▶ [Instructions to follow]: Copy each line below in which the string "label" appears.

▶ [Raw data]:
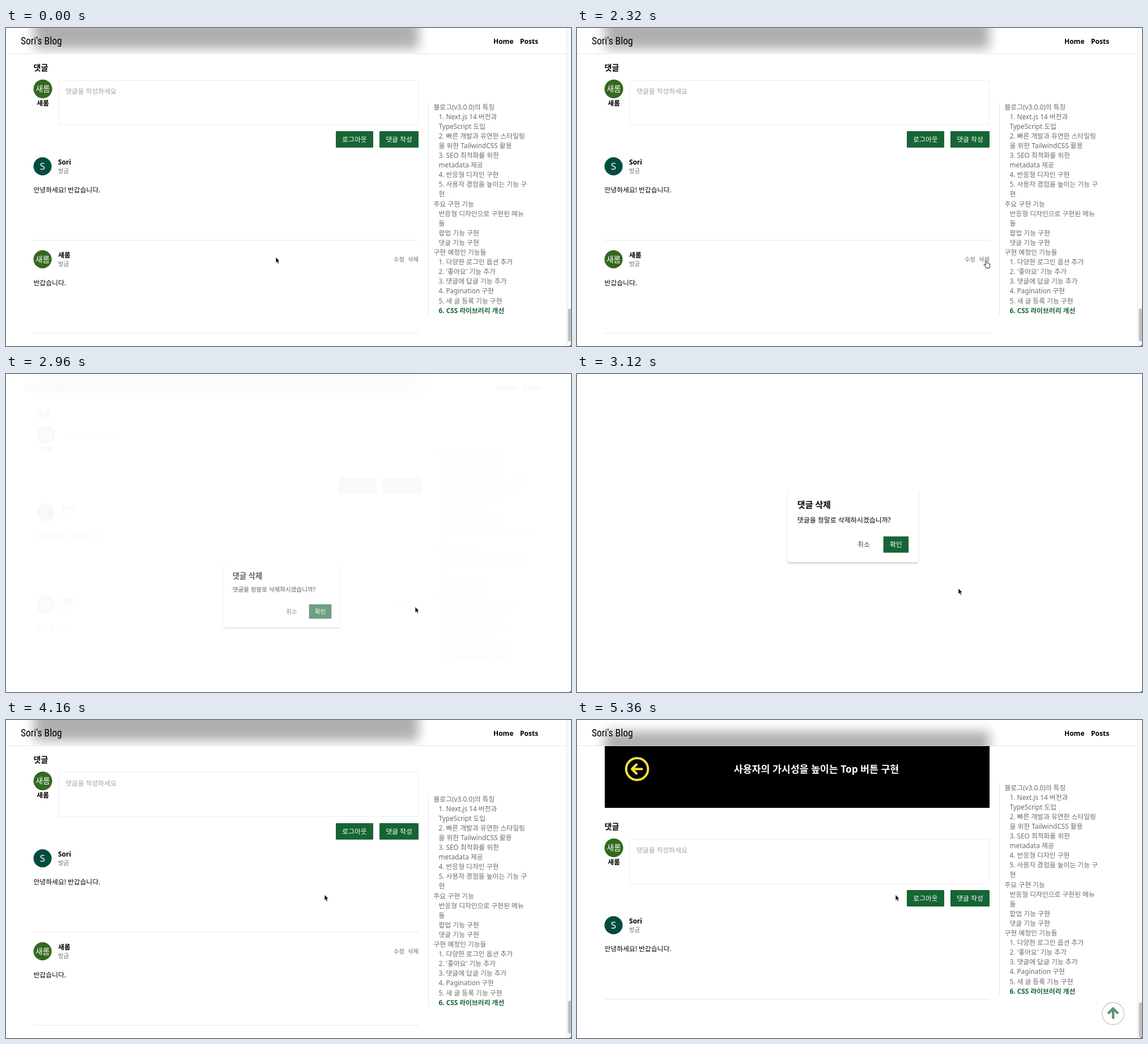
Recreate the animation shown at these times as an HTML page. Size 997 px wide and 561 px high, loop 5.88 s.

```html
<!DOCTYPE html>
<html lang="ko">
<head>
<meta charset="utf-8">
<title>Blog comments</title>
<style>
  html, body { margin: 0; width: 100%; height: 100%; overflow: hidden; background: #fff; }
  svg { display: block; width: 997px; height: 561px; }
  text { font-family: "Noto Sans", "Noto Sans CJK KR", "Noto Sans CJK", sans-serif; }
  .logo { font-family: "Roboto Condensed", Roboto, sans-serif; font-stretch: 75%; }
</style>
</head>
<body>
<svg id="stage" viewBox="0 0 997 561"></svg>
<script>
const LOOP = 5880, GREEN = '#166534', LINE = '#e5e7eb', GRAY = '#6b6b6b';
const SMALL = 10.3, BASE = 11.8;

// Text placed by the vertical middle of its line
const text = (x, mid, str, size = BASE, fill = '#000', weight = 400, extra = '') =>
  `<text x="${x}" y="${mid + size * 0.36}" font-size="${size}" fill="${fill}" font-weight="${weight}" ${extra}>${str}</text>`;
const centered = (x, mid, str, size, fill, weight) =>
  text(x, mid, str, size, fill, weight, 'text-anchor="middle"');
const rect = (x, y, w, h, fill, extra = '') =>
  `<rect x="${x}" y="${y}" width="${w}" height="${h}" fill="${fill}" ${extra}/>`;
const button = (x, y, w, h, label, id = '') =>
  rect(x, y, w, h, GREEN, `rx="1" ${id}`) + centered(x + w / 2, y + h / 2, label, BASE, '#fff', 500);
const avatar = (x, y, r, fill, label, size) =>
  `<circle cx="${x}" cy="${y}" r="${r}" fill="${fill}"/>` + centered(x, y, label, size, '#fff');

const comment = (y, color, initial, size, name, body) =>
  avatar(64.5, y, 16, color, initial, size) +
  text(92, y - 7, name, BASE, '#000', 600) +
  text(92, y + 8.5, '방금', SMALL, GRAY) +
  text(48.5, y + 41.5, body) +
  rect(49, y + 130, 679, 1, LINE);

// A leading "-" marks an indented line
const toc = ['블로그(v3.0.0)의 특징', '-1. Next.js 14 버전과', '-TypeScript 도입',
  '-2. 빠른 개발과 유연한 스타일링', '-을 위한 TailwindCSS 활용', '-3. SEO 최적화를 위한',
  '-metadata 제공', '-4. 반응형 디자인 구현', '-5. 사용자 경험을 높이는 기능 구', '-현',
  '주요 구현 기능', '-반응형 디자인으로 구현된 메뉴', '-들', '-팝업 기능 구현', '-댓글 기능 구현',
  '구현 예정인 기능들', '-1. 다양한 로그인 옵션 추가', "-2. '좋아요' 기능 추가",
  '-3. 댓글에 답글 기능 추가', '-4. Pagination 구현', '-5. 새 글 등록 기능 구현',
  '-6. CSS 라이브러리 개선'];
const tocLines = toc.map((line, i) => {
  const sub = line[0] === '-', last = i === toc.length - 1;
  return text(sub ? 763.5 : 754.5, 139.3 + i * 17.1, sub ? line.slice(1) : line,
    BASE, last ? GREEN : GRAY, last ? 700 : 400);
}).join('');

const card = rect(49, -98, 679, 135, '#000');
const arrowStroke = 'fill="none" stroke-linecap="round" stroke-linejoin="round"';

stage.innerHTML = `
<defs>
  <clipPath id="bar">${rect(0, 0, 997, 45, '#fff')}</clipPath>
  <filter id="blur" x="-10%" y="-40%" width="120%" height="180%"><feGaussianBlur stdDeviation="10"/></filter>
  <filter id="shade" x="-10%" y="-10%" width="120%" height="125%">
    <feDropShadow dx="0" dy="2" stdDeviation="1.8" flood-opacity=".22"/>
  </filter>
</defs>
<g id="page">
  <g id="content">
    ${card}
    <g ${arrowStroke} stroke="#fde03c" stroke-width="4">
      <circle cx="106" cy="-31.5" r="19.3"/>
      <path d="M114.500-31.500H97.500M105-39.500L97-31.500L105-23.500"/>
    </g>
    ${centered(422.5, -31, '사용자의 가시성을 높이는 Top 버튼 구현', 17.3, '#fff', 700)}
    ${text(48.5, 70, '댓글', 14, '#000', 700)}
    ${avatar(65, 107.5, 16.5, '#33691e', '새롬', 13.7)}
    ${centered(65, 133, '새롬', BASE, '#000', 600)}
    ${rect(93.5, 92.5, 634, 78, '#fff', 'stroke="#eceef0"')}
    ${text(105, 112, '댓글을 작성하세요', BASE, '#9ca3af')}
    ${button(582, 182, 66, 29, '로그아웃')}
    ${button(659, 182, 69, 29, '댓글 작성')}
    ${comment(244, '#004d40', 'S', 17, 'Sori', '안녕하세요! 반갑습니다.')}
    <g id="mine">
      ${comment(408, '#33691e', '새롬', 13.7, '새롬', '반갑습니다.')}
      ${text(684, 408, '수정', SMALL, GRAY)}${text(709, 408, '삭제', SMALL, GRAY)}
    </g>
  </g>
  <g id="side">${rect(745, 131, 1, 376, LINE)}${tocLines}</g>
  ${rect(-6, 0, 1003, 45, '#fff')}
  <g clip-path="url(#bar)" opacity=".31"><g id="glow"><g filter="url(#blur)">${card}</g></g></g>
  ${rect(-6, 45, 1003, 1, LINE)}
  ${text(26, 23, "Sori's Blog", 17.5, '#000', 400, 'class="logo"')}
  ${text(860, 24, 'Home', 12, '#000', 600)}
  ${text(907, 24, 'Posts', 12, '#000', 600)}
  <g id="topBtn">
    <circle cx="946" cy="518" r="19.500" fill="#fff" stroke="#bccfc3" stroke-width="1.300"/>
    <path d="M946 527V510M937 518L946 509L955 518" fill="none" stroke="#5c9371" stroke-width="4.300"/>
  </g>
</g>
<g id="scrollbar">
  ${rect(989, 0, 8, 561, '#fafafa')}${rect(989, 0, 1, 561, '#e8e8e8')}
  ${rect(991.5, 495, 6, 58, '#c1c1c1', 'rx="3" id="thumb"')}
</g>
${rect(0, 0, 997, 561, '#fff', 'id="veil"')}
<g id="popup">
  ${rect(373, 218, 228, 126, '#fff', 'rx="4" filter="url(#shade)"')}
  ${text(390, 243.5, '댓글 삭제', 14.8, '#000', 700)}
  ${text(390, 270.5, '댓글을 정말로 삭제하시겠습니까?')}
  ${text(495, 313.5, '취소', BASE, GREEN, 500)}
  ${button(540, 299, 44, 28.5, '확인', 'id="confirm"')}
</g>
${rect(995, 560, 2, 1, '#000')}
<g id="cursor" stroke-linejoin="round">
  <path id="arrow" d="M0 0V10.500L2.300 8.400L4 12L5.800 11.200L4.200 7.700H7.200Z" stroke="#fff" stroke-width=".8"/>
  <path id="hand" d="M-1.500 1Q-.500-.800 .700 1L1.600 4.500Q2.500 3.400 3.600 4.600Q4.600 3.900 5.400 5.200Q6.600 4.800 6.700 6.500V9L5.500 11.500V13H-.300V11.800L-3.800 7.800Q-4.200 6.200-2.600 6.300L-.600 7.500Z"
    fill="#fff" stroke="#000" stroke-width=".9"/>
</g>`;

const $ = id => document.getElementById(id);
const set = (id, attrs) => { for (const k in attrs) $(id).setAttribute(k, attrs[k]); };
const show = (id, on) => set(id, { visibility: on ? 'visible' : 'hidden' });
const ramp = (t, a, b) => Math.min(1, Math.max(0, (t - a) / (b - a)));
const ease = u => u * u * (3 - 2 * u);

// Pointer stops: time, x, y
const stops = [[1290, 476, 404], [1880, 676, 424], [1920, 676, 424], [2320, 722, 410.5],
  [2970, 722, 410.5], [3360, 575, 313], [3390, 575, 313], [3520, 562, 308]];
function pointer(t) {
  let [, x, y] = stops[0];
  for (let i = 1; i < stops.length; i++) {
    const [a, x0, y0] = stops[i - 1], [b, x1, y1] = stops[i];
    if (t >= a) {
      const u = ease(ramp(t, a, b));
      x = x0 + (x1 - x0) * u;
      y = y0 + (y1 - y0) * u;
    }
  }
  return [x, y];
}

// Remaining distance of an underdamped spring, from 1 to 0
function spring(ms) {
  const s = Math.max(0, ms) / 1000, w = 18.5, d = 12.5;
  return Math.exp(-d * s) * (Math.cos(w * s) + d / w * Math.sin(w * s));
}

function draw(t) {
  const open = t >= 2800 && t < 4140, deleted = t >= 4200;
  const leave = 1 - ramp(t, 4060, 4150);
  const veil = (1 - (1 - ramp(t, 2790, 3000)) ** 2) * leave;
  const gap = t < 3400 ? spring(t - 2960) : 0;
  const scale = 1 - 0.1 * gap;
  const [x, y] = pointer(t);

  const shift = `translate(0 ${deleted ? 118 : 0})`;
  set('content', { transform: shift });
  set('glow', { transform: shift });
  set('side', { transform: `translate(0 ${deleted ? -20 : 0})` });
  set('page', { transform: `translate(${open ? 5.5 : 0} 0)` });
  set('thumb', { y: deleted ? 498 : 495, height: deleted ? 62 : 58 });
  set('topBtn', { opacity: ramp(t, 4190, 4360) });
  show('mine', !deleted);
  show('scrollbar', !open);

  set('veil', { opacity: veil });
  set('popup', {
    opacity: ramp(t, 2838, 3038) * leave,
    transform: `translate(487 ${281 + 109 * gap}) scale(${scale}) translate(-487 -281)`
  });

  const onConfirm = t >= 3040 && t < 4140 && x > 540 && x < 584 && y > 299 && y < 327;
  const onLink = t < 2800 && x > 683 && x < 729 && y > 401 && y < 416;
  set('confirm', { fill: onConfirm ? '#15803d' : GREEN });
  set('cursor', { transform: `translate(${x} ${y})` });
  show('arrow', !onConfirm && !onLink);
  show('hand', onConfirm || onLink);
}

const start = performance.now();
function frame() {
  draw((performance.now() - start) % LOOP);
  requestAnimationFrame(frame);
}
frame();
</script>
</body>
</html>
```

▶ [Expected answer]:
const button = (x, y, w, h, label, id = '') =>
  rect(x, y, w, h, GREEN, `rx="1" ${id}`) + centered(x + w / 2, y + h / 2, label, BASE, '#fff', 500);
const avatar = (x, y, r, fill, label, size) =>
  `<circle cx="${x}" cy="${y}" r="${r}" fill="${fill}"/>` + centered(x, y, label, size, '#fff');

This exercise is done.